Google Penalty Myth-buster
We hear some crazy things about Google penalties at WMG. So we’re bringing you 6 of the myths we hear most often (and telling you why they are completely untrue!).[divider]
“You should aim to go from a Sitewide penalty to a partial match penalty and start building again.”
This is of course absurd. Google penalties are there to prevent link building and other spammy behaviours that ‘game the system’. If you have a sitewide penalty it is likely that your SEO practices have been significantly less than white hat.
You should aim to remove the penalty, and re-assess your online strategy for the future.
“I’ll link-build the penalty away!”
A Google penalty can only be removed by severing the links that have been identified as manipulative in some way. Admittedly it can be tricky to work out which specific links might be causing you issues, but no amount of link building can help you remove the problem. If anything it’ll make it worse.
“We’ll just keep submitting recon requests!”
Absolutely not. Firstly, this is the wrong attitude to take when it comes to dealing with your manual penalty. Link removal work needs to be done to remove a penalty, so firing off reconsideration requests, no matter how carefully written, will not help you.
Secondly, Google will make you wait a couple of weeks between reconsideration requests, should your first attempt fail. This is partly due to the high volume of requests that Google receives, but also to give the index a chance to update. Link removal takes time. Once a link has been removed Googlebot still has to re-crawl the linking page for the change to be recorded.
“We’ll just disavow!”
No, a manual Google penalty requires manual work to solve. This is also explicitly stated in failed reconsideration messages:
Keep in mind that simply disavowing links will not be enough to make a reconsideration request successful; we will also need to see good-faith efforts to remove a large portion of inorganic links from the web wherever possible.
“Google will take pity on me because I have lost so much revenue.”
Pity doesn’t come into it. The search index is built and maintained through very logical algorithms.
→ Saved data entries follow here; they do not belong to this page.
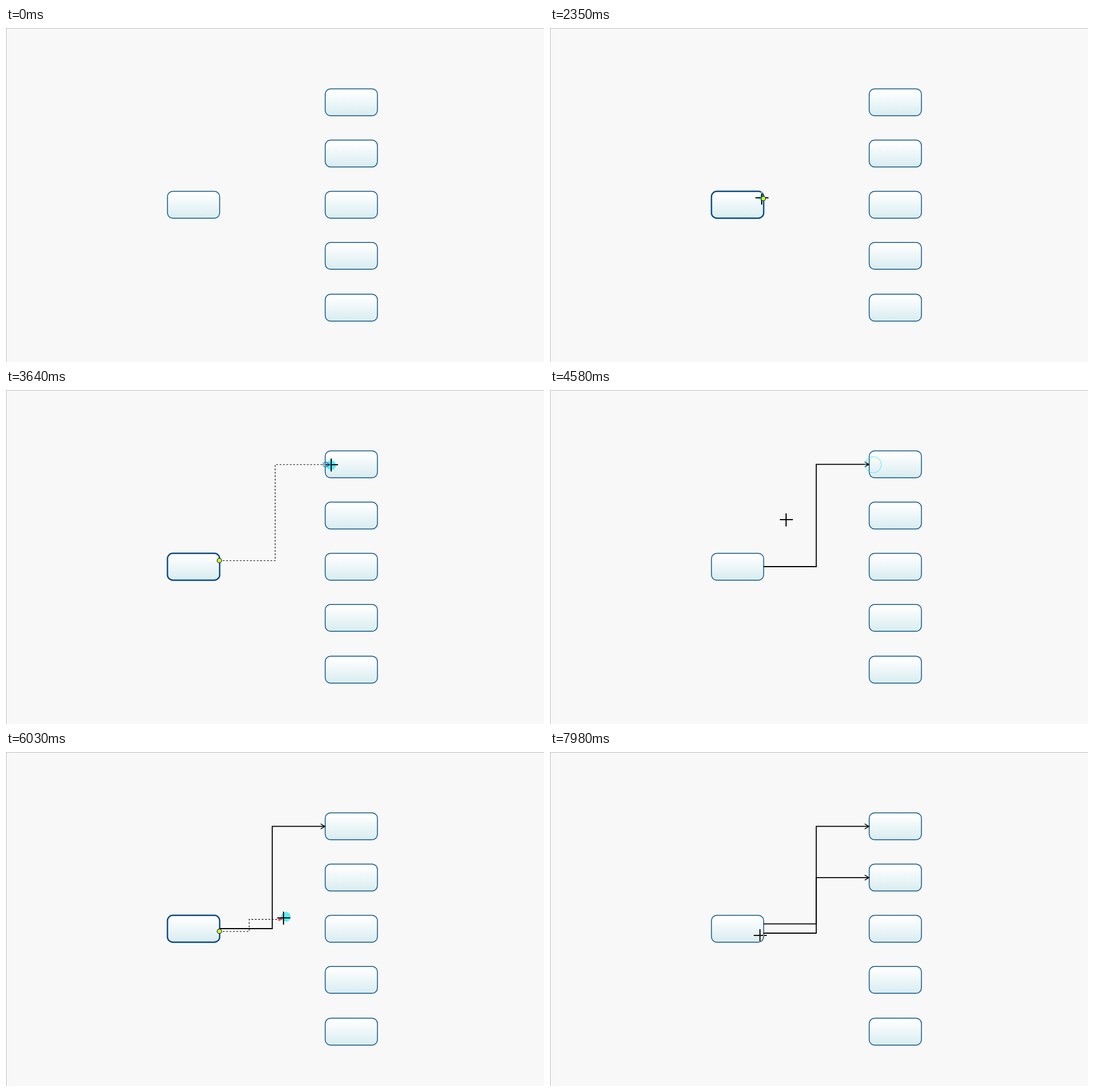
Write an HTML page with a canvas that moves like this. It is 948x590 px and loops after 8000 ms.

```html
<!DOCTYPE html>
<html lang="en">
<head>
<meta charset="utf-8">
<title>Connecting boxes</title>
<style>
html, body { margin: 0; width: 100%; height: 100%; overflow: hidden; background: #f8f8f8; }
canvas { display: block; }
</style>
</head>
<body>
<canvas id="stage" width="948" height="590"></canvas>
<script>
const ctx = document.getElementById('stage').getContext('2d');
const LOOP = 8000;
const BOX = { w: 92, h: 47.5, r: 9.5 };
const SOURCE = { x: 284.5, y: 288.5 };
const TARGET_X = 562.5;
const TARGET_Y = [107.5, 198, 288.5, 378.8, 470.2];
const OUT_X = 376;

// Pointer path: time, x, y
const PATH = [
  [830, 223, 18], [1040, 330, 110], [1220, 432, 270], [1340, 415, 333], [1520, 368, 307],
  [1670, 368, 307], [1840, 373, 300.5], [2350, 373, 300.5],
  [2680, 440, 228], [2990, 530, 158], [3170, 546, 144], [3400, 565, 122], [3680, 573, 133],
  [3990, 573, 133], [4150, 569.5, 132], [4370, 569.5, 132],
  [4580, 416, 229], [4880, 366, 331], [5180, 372, 315], [5420, 372, 315],
  [5780, 420, 310], [6030, 489, 293.6], [6210, 531, 241], [6500, 560, 221], [6770, 567.5, 218],
  [7190, 567.5, 218], [7350, 569.5, 217.5], [7540, 569.5, 217.5],
  [7680, 480, 290], [7840, 385, 358], [7980, 370, 324], [8000, 370, 324]
];

const DRAGS = [
  { down: 2350, up: 4370, y: 301.5, target: 0 },
  { down: 5420, up: 7540, y: 317, target: 1 }
];

const clamp = (v, lo, hi) => Math.max(lo, Math.min(hi, v));

function slope(i, k) {
  const a = PATH[i - 1], b = PATH[i], c = PATH[i + 1];
  if (!a || !c) return 0;
  const p = (b[k] - a[k]) / (b[0] - a[0]);
  const q = (c[k] - b[k]) / (c[0] - b[0]);
  return p * q <= 0 ? 0 : 2 * p * q / (p + q);
}

// Monotone cubic interpolation, so that rests stay still
function pointer(t) {
  t = clamp(t, PATH[0][0], LOOP);
  let i = 0;
  while (i < PATH.length - 2 && PATH[i + 1][0] <= t) i++;
  const a = PATH[i], b = PATH[i + 1], d = b[0] - a[0], u = (t - a[0]) / d;
  const axis = k =>
    a[k] * (1 + 2 * u) * (1 - u) ** 2 + b[k] * u * u * (3 - 2 * u) +
    d * (slope(i, k) * u * (1 - u) ** 2 + slope(i + 1, k) * u * u * (u - 1));
  return { x: axis(1), y: axis(2) };
}

function box(x, y, active) {
  const fill = ctx.createLinearGradient(0, y, 0, y + BOX.h);
  fill.addColorStop(0.08, '#ffffff');
  fill.addColorStop(1, '#d8ecf0');
  ctx.beginPath();
  ctx.roundRect(x, y, BOX.w, BOX.h, BOX.r);
  ctx.fillStyle = fill;
  ctx.fill();
  ctx.strokeStyle = active ? '#074a82' : '#0b5689';
  ctx.lineWidth = active ? 2.4 : 1.5;
  ctx.stroke();
}

function line(points, color, width) {
  ctx.beginPath();
  points.forEach(([x, y]) => ctx.lineTo(x, y));
  ctx.strokeStyle = color;
  ctx.lineWidth = width;
  ctx.stroke();
}

function disc(x, y, r, fill, stroke, width) {
  ctx.beginPath();
  ctx.arc(x, y, r, 0, Math.PI * 2);
  if (fill) { ctx.fillStyle = fill; ctx.fill(); }
  if (stroke) { ctx.strokeStyle = stroke; ctx.lineWidth = width; ctx.stroke(); }
}

const elbow = (y0, mid, x1, y1) => [[OUT_X, y0], [mid, y0], [mid, y1], [x1, y1]];

function openHead(x, y, color) {
  line([[x - 8, y - 4.5], [x - 0.5, y], [x - 8, y + 4.5]], color, 1.4);
}

function connector(y0, target) {
  const y1 = TARGET_Y[target] + 23.9;
  line(elbow(y0, 469.2, 562, y1), '#000', 1.8);
  openHead(562.5, y1, '#000');
}

function rubberBand(drag, end) {
  const over = end.x > 562;
  const mid = (OUT_X + end.x - (over ? 0 : 3)) / 2;
  ctx.setLineDash([3, 3]);
  line(elbow(drag.y, mid, over ? 562 : end.x - 3, end.y), '#000', 1.2);
  ctx.setLineDash([]);
}

function dragMarks(drag, end) {
  disc(OUT_X, drag.y - 0.3, 3.9, '#f4f400', '#0b5060', 1.4);
  if (end.x > 562) {
    disc(562.5, end.y, 4, null, '#1583b0', 1.3);
    openHead(572, end.y, '#2a78e0');
  } else if (end.x > OUT_X + 12) {
    ctx.fillStyle = 'rgba(226, 20, 45, 0.8)';
    ctx.beginPath();
    ctx.moveTo(end.x - 4, end.y - 3.2);
    ctx.lineTo(end.x + 4, end.y);
    ctx.lineTo(end.x - 4, end.y + 3.2);
    ctx.fill();
  }
}

function cross(p) {
  const x = Math.round(p.x), y = Math.round(p.y);
  ctx.globalCompositeOperation = 'difference';
  ctx.fillStyle = '#fff';
  ctx.beginPath();
  ctx.rect(x - 1, y - 11, 2, 23);
  ctx.rect(x - 11, y - 1, 23, 2);
  ctx.fill();
  ctx.globalCompositeOperation = 'source-over';
}

function pressSpot(p, age) {
  ctx.globalCompositeOperation = 'multiply';
  disc(p.x, p.y, clamp(5 + age / 25, 5, 8.5), '#5af6ff');
  ctx.globalCompositeOperation = 'source-over';
}

function releaseRing(drag, age) {
  const p = pointer(drag.up), u = clamp(age / 200, 0, 1);
  ctx.globalAlpha = 1 - 0.3 * u;
  disc(p.x, p.y, 8.5 + 5.7 * u, null, '#4feaf4', 1.3);
  ctx.globalAlpha = 1;
}

function draw(t) {
  const drag = DRAGS.find(d => t >= d.down && t < d.up);
  const done = DRAGS.filter(d => t >= d.up);
  const end = pointer(drag ? Math.max(t - 20, drag.down) : t);

  ctx.fillStyle = '#f8f8f8';
  ctx.fillRect(0, 0, 948, 590);
  ctx.fillStyle = '#bdbdbd';
  ctx.fillRect(0, 0, 948, 1);
  ctx.fillRect(0, 0, 1, 590);

  box(SOURCE.x, SOURCE.y, drag);
  TARGET_Y.forEach(y => box(TARGET_X, y, false));

  const ports = done.length > 1 ? [303.7, 320] : [312];
  done.forEach((d, i) => connector(ports[i], d.target));

  if (drag) rubberBand(drag, end);
  if (t >= PATH[0][0]) cross(pointer(t));
  if (drag) {
    pressSpot(pointer(t + 15), t - drag.down);
    dragMarks(drag, end);
  }
  for (const d of done) if (t - d.up < 250) releaseRing(d, t - d.up);
}

const start = performance.now();
function tick() {
  draw((performance.now() - start) % LOOP);
  requestAnimationFrame(tick);
}
tick();
</script>
</body>
</html>
```
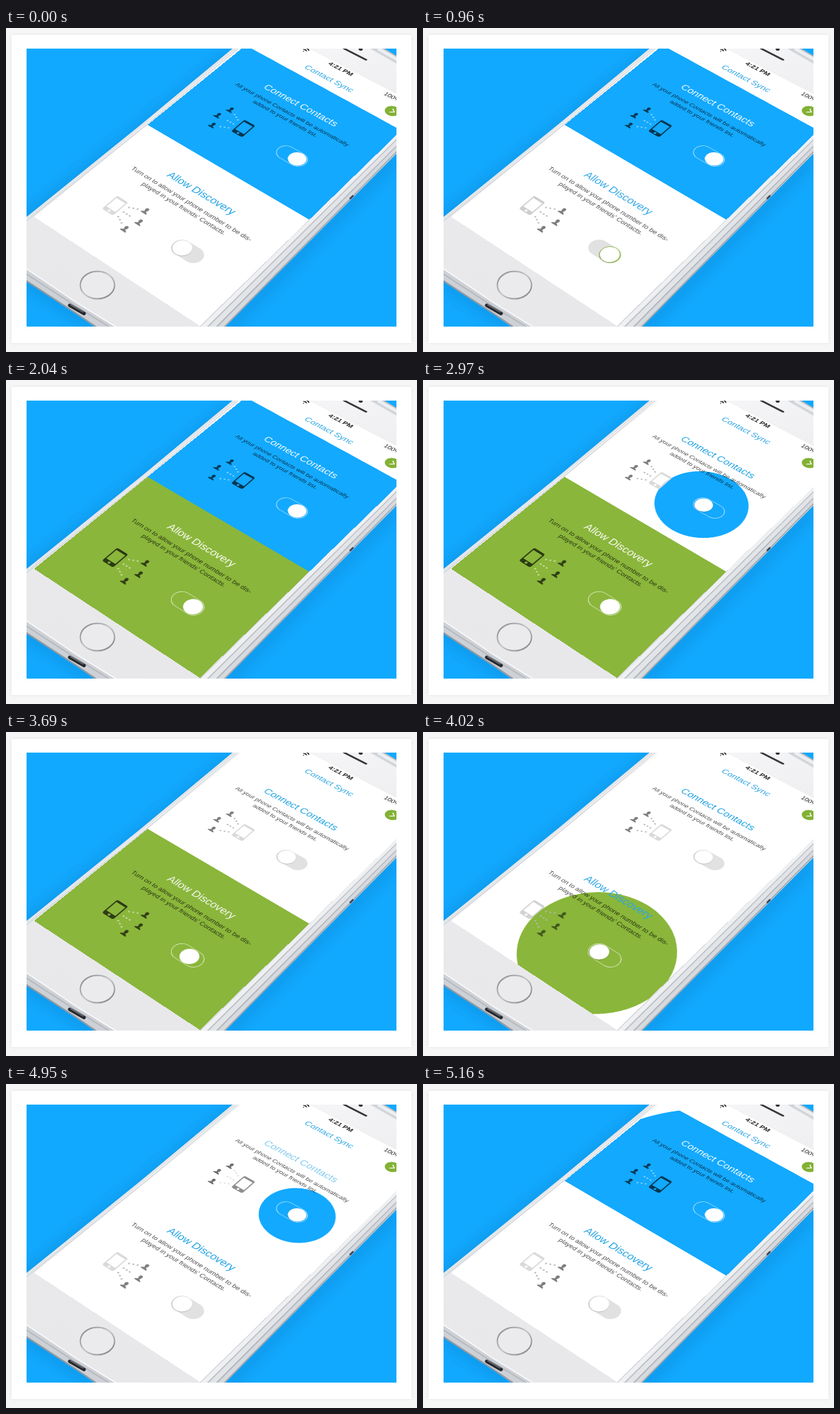
An HTML page that plays this animation: 600 px wide and 472 px high, repeating every 5190 ms.

```html
<!DOCTYPE html>
<html lang="en">
<head>
<meta charset="utf-8">
<title>Contact Sync</title>
<style>
  html, body { margin: 0; width: 100%; height: 100%; overflow: hidden; background: #f6f6f6; }
  #card { position: absolute; left: 8px; top: 10px; width: 584px; height: 449px; background: #fff; box-shadow: 0 0 4px rgba(0,0,0,.09); }
  #pic { position: absolute; left: 30px; top: 30px; width: 540px; height: 404.5px; overflow: hidden; contain: strict; }
  #pic svg { position: absolute; left: -30px; top: -30px; overflow: visible; }
  /* lays the flat 375 x 667 screen onto the tilted phone */
  #screen {
    transform-origin: 0 0;
    transform: matrix3d(.55219,.31971,0,-.00017376, -.56315,.38561,0,-.000226, 0,0,1,0, 413.83,-.939,0,1.0826);
  }
  text { font-family: "Liberation Sans", Arial, sans-serif; }
</style>
</head>
<body>
<div id="card"></div>
<div id="pic">
  <svg id="body" width="600" height="472" viewBox="0 0 600 472">
    <defs>
      <filter id="soft" x="-20%" y="-20%" width="140%" height="140%"><feGaussianBlur stdDeviation="9"/></filter>
      <linearGradient id="face" x1="0" y1="0" x2=".3" y2="1">
        <stop offset="0" stop-color="#fbfbfc"/><stop offset=".6" stop-color="#e9e9ec"/><stop offset="1" stop-color="#e8e8eb"/>
      </linearGradient>
      <linearGradient id="ring" x1="0" y1="0" x2="1" y2="1">
        <stop offset="0" stop-color="#808286"/><stop offset=".5" stop-color="#c4c6c9"/><stop offset="1" stop-color="#77797d"/>
      </linearGradient>
    </defs>
    <rect width="600" height="472" fill="#11a9ff"/>
    <path d="M10 291L198 144 332 34M322 440L570 190M20 366L130 438" fill="none" stroke="#04508c" stroke-opacity=".2" stroke-width="14" filter="url(#soft)"/>
    <path d="M20 284L198 140 332 29H551L580 47V173L320 435H129L103 417 20 363Z" fill="#cdd0d5"/>
    <path d="M20 287L200 142 337 29H532L590 62V135L283 435H160L103 399 20 343Z" fill="url(#face)"/>
    <path d="M20 285L199 141 334 29" fill="none" stroke="#e6e8eb" stroke-width="2.500"/>
    <path d="M24 286L204 142 340 29" fill="none" stroke="#c3c7cc" stroke-width="1"/>
    <path d="M20 344L103 400 160 435" fill="none" stroke="#f8f8f9" stroke-width="2"/>
    <path d="M20 352L103 406 150 435" fill="none" stroke="#b3b7bd" stroke-width="1.500"/>
    <path d="M20 362L103 416 131 435" fill="none" stroke="#8e959d" stroke-width="2"/>
    <path d="M93 404L114 416" stroke="#24272b" stroke-width="5" stroke-linecap="round"/>
    <path d="M94 403L113 414" stroke="#6b6f75" stroke-width="1.500"/>
    <path d="M533 30L575 54" stroke="#d5d8dc" stroke-width="1.500"/>
    <path d="M543 30L575 48" stroke="#eceef0" stroke-width="5"/>
    <path d="M551 30L575 44" stroke="#aeb4bb" stroke-width="1.500"/>
    <g id="side"></g>
    <path d="M502 249L507 244" stroke="#3b4450" stroke-width="2.500"/>
    <ellipse cx="133.500" cy="374.500" rx="25" ry="20" fill="#ebebed" stroke="url(#ring)" stroke-width="2"/>
  </svg>
  <svg id="screen" width="375" height="667" viewBox="0 0 375 667"></svg>
</div>
<script>
const NS = 'http://www.w3.org/2000/svg';
const LOOP = 5190, STEP = 30;
const SLIDE = 180, LAG = 60, SPREAD = 440, REACH = 340;
const AXIS = 257.5, ROW = 262, THROW = 12;
const screen = document.getElementById('screen');

function add(parent, tag, attrs, text) {
  const el = document.createElementNS(NS, tag);
  for (const key in attrs) el.setAttribute(key, attrs[key]);
  if (text) el.textContent = text;
  parent.appendChild(el);
  return el;
}
const label = (parent, text, x, y, size, more) =>
  add(parent, 'text', { x, y, 'font-size': size, 'text-anchor': 'middle', ...more }, text);

const clamp = x => Math.max(0, Math.min(1, x));
const ease = x => x * x * (3 - 2 * x);
const mix = (a, b, k) => `rgba(${a.map((v, i) => {
  const m = v + (b[i] - v) * k;
  return i < 3 ? Math.round(m) : m.toFixed(3);
})})`;

// Metal strips along the right side, measured outwards from the screen
function strip(from, to, fill) {
  const edge = k => [`${283 + 1.25 * k},435`, `${590 + .85 * k},135`];
  const [a, b] = edge(from), [c, d] = edge(to);
  add(document.getElementById('side'), 'polygon', { points: [a, b, d, c].join(' '), fill });
}
strip(0, 1, '#cfd2d6');
strip(1, 8.5, '#eef0f2');
strip(8.5, 10.5, '#bbbfc5');
strip(10.5, 19, '#e2e4e8');
strip(19, 21, '#adb2b9');
strip(21, 28, '#d6d9dd');
strip(28, 30, '#9aa3ac');

// Header
add(screen, 'rect', { width: 375, height: 667, fill: '#fff' });
add(screen, 'path', { d: 'M157-45H210', stroke: '#33363a', 'stroke-width': 5, 'stroke-linecap': 'round' });
add(screen, 'circle', { cx: 184, cy: -64, r: 4, fill: '#33363a' });
add(screen, 'path', { d: 'M93 5Q100-1 107 5M96 9Q100 5 104 9M99 13H101', fill: 'none', stroke: '#222', 'stroke-width': 2.6 });
label(screen, '4:21 PM', 187.5, 14, 14.8, { 'font-weight': 'bold', fill: '#222' });
label(screen, '100%', 293, 17, 14, { 'text-anchor': 'start', fill: '#222' });
label(screen, 'Contact Sync', 186, 53, 19, { fill: '#2ba6e4' });
add(screen, 'circle', { cx: 332.5, cy: 45, r: 14, fill: '#83b135' });
add(screen, 'path', { d: 'M330 39L337 45 330 51', fill: 'none', stroke: '#fff', 'stroke-width': 2.2 });

const HANDSET = 'M-9-20H9Q13-20 13-16V16Q13 20 9 20H-9Q-13 20-13 16V-16Q-13-20-9-20Z' +
  'M-10.5-15V11H10.5V-15ZM-2.5 15.500A2.5 2.5 0 0 0 2.5 15.500A2.5 2.5 0 0 0-2.5 15.500Z';
const PERSON = 'M0-8C5-8 4.500-1 2 1.500C2 4 7.500 3.500 7.500 8H-7.500C-7.500 3.500-2 4-2 1.500C-4.500-1-5-8 0-8Z';

function makePanel(o) {
  const defs = add(screen, 'defs', {});
  const [left, right] = o.top;
  const area = { points: `0,${left} 375,${right} 375,${o.bottom} 0,${o.bottom}` };
  add(add(defs, 'clipPath', { id: o.id + 'Box' }), 'polygon', area);
  const ripple = add(add(defs, 'clipPath', { id: o.id + 'Ripple' }), 'circle', { cy: ROW + o.shift });

  const pill = { x: AXIS - 31, y: ROW + o.shift - 18, width: 62, height: 36, rx: 18 };
  add(screen, 'rect', { ...pill, fill: '#e1e1e2' });
  const frame = add(screen, 'g', { 'clip-path': `url(#${o.id}Box)` });
  const lit = add(frame, 'g', { 'clip-path': `url(#${o.id}Ripple)` });
  add(lit, 'polygon', { ...area, fill: o.color });
  add(lit, 'rect', { ...pill, fill: 'none', stroke: '#fff', 'stroke-opacity': .7, 'stroke-width': 1.2 });

  const g = add(screen, 'g', { transform: `translate(0 ${o.shift})` });
  const title = label(g, o.title, 188.5, 150.5, 21.4);
  label(g, o.lines[0], 189, 178, 13.4, { fill: '#000', 'fill-opacity': .7 });
  label(g, o.lines[1], 187.5, 195.5, 13.4, { fill: '#000', 'fill-opacity': .7 });

  const place = u => o.mirror ? 235 - u : u;
  const phone = add(g, 'path', { d: HANDSET, 'fill-rule': 'evenodd', transform: `translate(${place(91)} 262)` });
  const people = add(g, 'g', {}), dots = add(g, 'g', {});
  for (const row of [-1, 0, 1]) {
    add(people, 'path', { d: PERSON, transform: `translate(${place(row ? 141 : 150)} ${264 + 27 * row}) scale(.88)` });
    for (let i = 0; i < 3; i++)
      add(dots, 'circle', { cx: place(113 + 7 * i), cy: 264 + row * (14 + 3.5 * i), r: 1.8 });
  }
  const shade = add(g, 'circle', { cy: ROW + 1, r: 18, fill: '#000' });
  const knob = add(g, 'circle', { cy: ROW, r: 17, fill: '#fff' });

  return t => {
    const rising = o.onLast ? t >= o.on : t < o.off;
    const start = rising ? o.on : o.off;
    const slide = ease(clamp((t - start) / SLIDE));
    const p = clamp((t - start - LAG) / SPREAD);
    const pos = rising ? slide : 1 - slide;
    const x = AXIS + THROW * (2 * pos - 1);
    const k = rising ? clamp((p - .2) / .6) : 1 - clamp(p / .8);

    knob.setAttribute('cx', x);
    shade.setAttribute('cx', x);
    shade.setAttribute('fill-opacity', .13 * (1 - k));
    // the spreading disc starts and ends under the knob
    ripple.setAttribute('cx', rising ? AXIS + THROW : AXIS + THROW - 29 * slide);
    ripple.setAttribute('r', REACH * (rising ? p * p : 1 - p * p));

    title.setAttribute('fill', mix([34, 163, 228, 1], [255, 255, 255, .95], k));
    phone.setAttribute('fill', mix([218, 218, 218, 1], [0, 0, 0, .68], k));
    people.setAttribute('fill', mix([0, 0, 0, .5], [0, 0, 0, .65], k));
    dots.setAttribute('fill', mix([180, 180, 180, 1], [255, 255, 255, .55], k));
  };
}

const panels = [
  makePanel({
    id: 'sync', top: [72, 78], bottom: 368, shift: 0, color: '#13a9fe', mirror: true,
    off: 2530, on: 4690, onLast: true, title: 'Connect Contacts',
    lines: ['All your phone Contacts will be automatically', 'added to your friends list.']
  }),
  makePanel({
    id: 'find', top: [368, 368], bottom: 667, shift: 296, color: '#8ab63b', mirror: false,
    on: 797, off: 3620, onLast: false, title: 'Allow Discovery',
    lines: ['Turn on to allow your phone number to be dis-', 'played in your friends’ Contacts.']
  })
];

const begin = performance.now();
function draw(now) {
  const t = Math.max(0, now - begin) % LOOP;
  const beat = Math.floor(t / STEP) * STEP;
  panels.forEach(show => show(beat));
  requestAnimationFrame(draw);
}
draw(begin);
</script>
</body>
</html>
```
If your site was receiving revenue through clearly inorganic linking practices, then those ill-gotten gains are likely to dry up.
The best thing you can do is ask an expert to help you out of your penalty, and change your strategy.
“You will bounce back to where you once were pre-penalty because you deserve to be there.”
This will depend on where your domain deserved to rank in the first place. You will absolutely bounce back to where you deserve to be. But some site owners have unrealistic expectations of where that might be.
If a site achieved a slot in the top 5 search results through questionable SEO practices, it’s very likely that this domain won’t bounce back post-penalty. The shady practices will have been negated by the penalty, so the inflated ranking position will also be cut.
However, we have seen recovery in some examples of high quality sites, with a targeted action on certain pages. These sites tend to have fresh content that people naturally want to read and engage with.
- Penguin 3.0: “It’s a slow worldwide rollout” - October 30, 2014
- Can Google Webmaster Tools Data be Trusted? - June 24, 2014
- Can I Just Disavow Bad Links? - May 29, 2014
- What is a Bad Link in Google’s Eyes? - May 27, 2014
- Google Penalty Myth-buster - May 23, 2014
- How Long Will it Take to Remove a Google Penalty? - May 22, 2014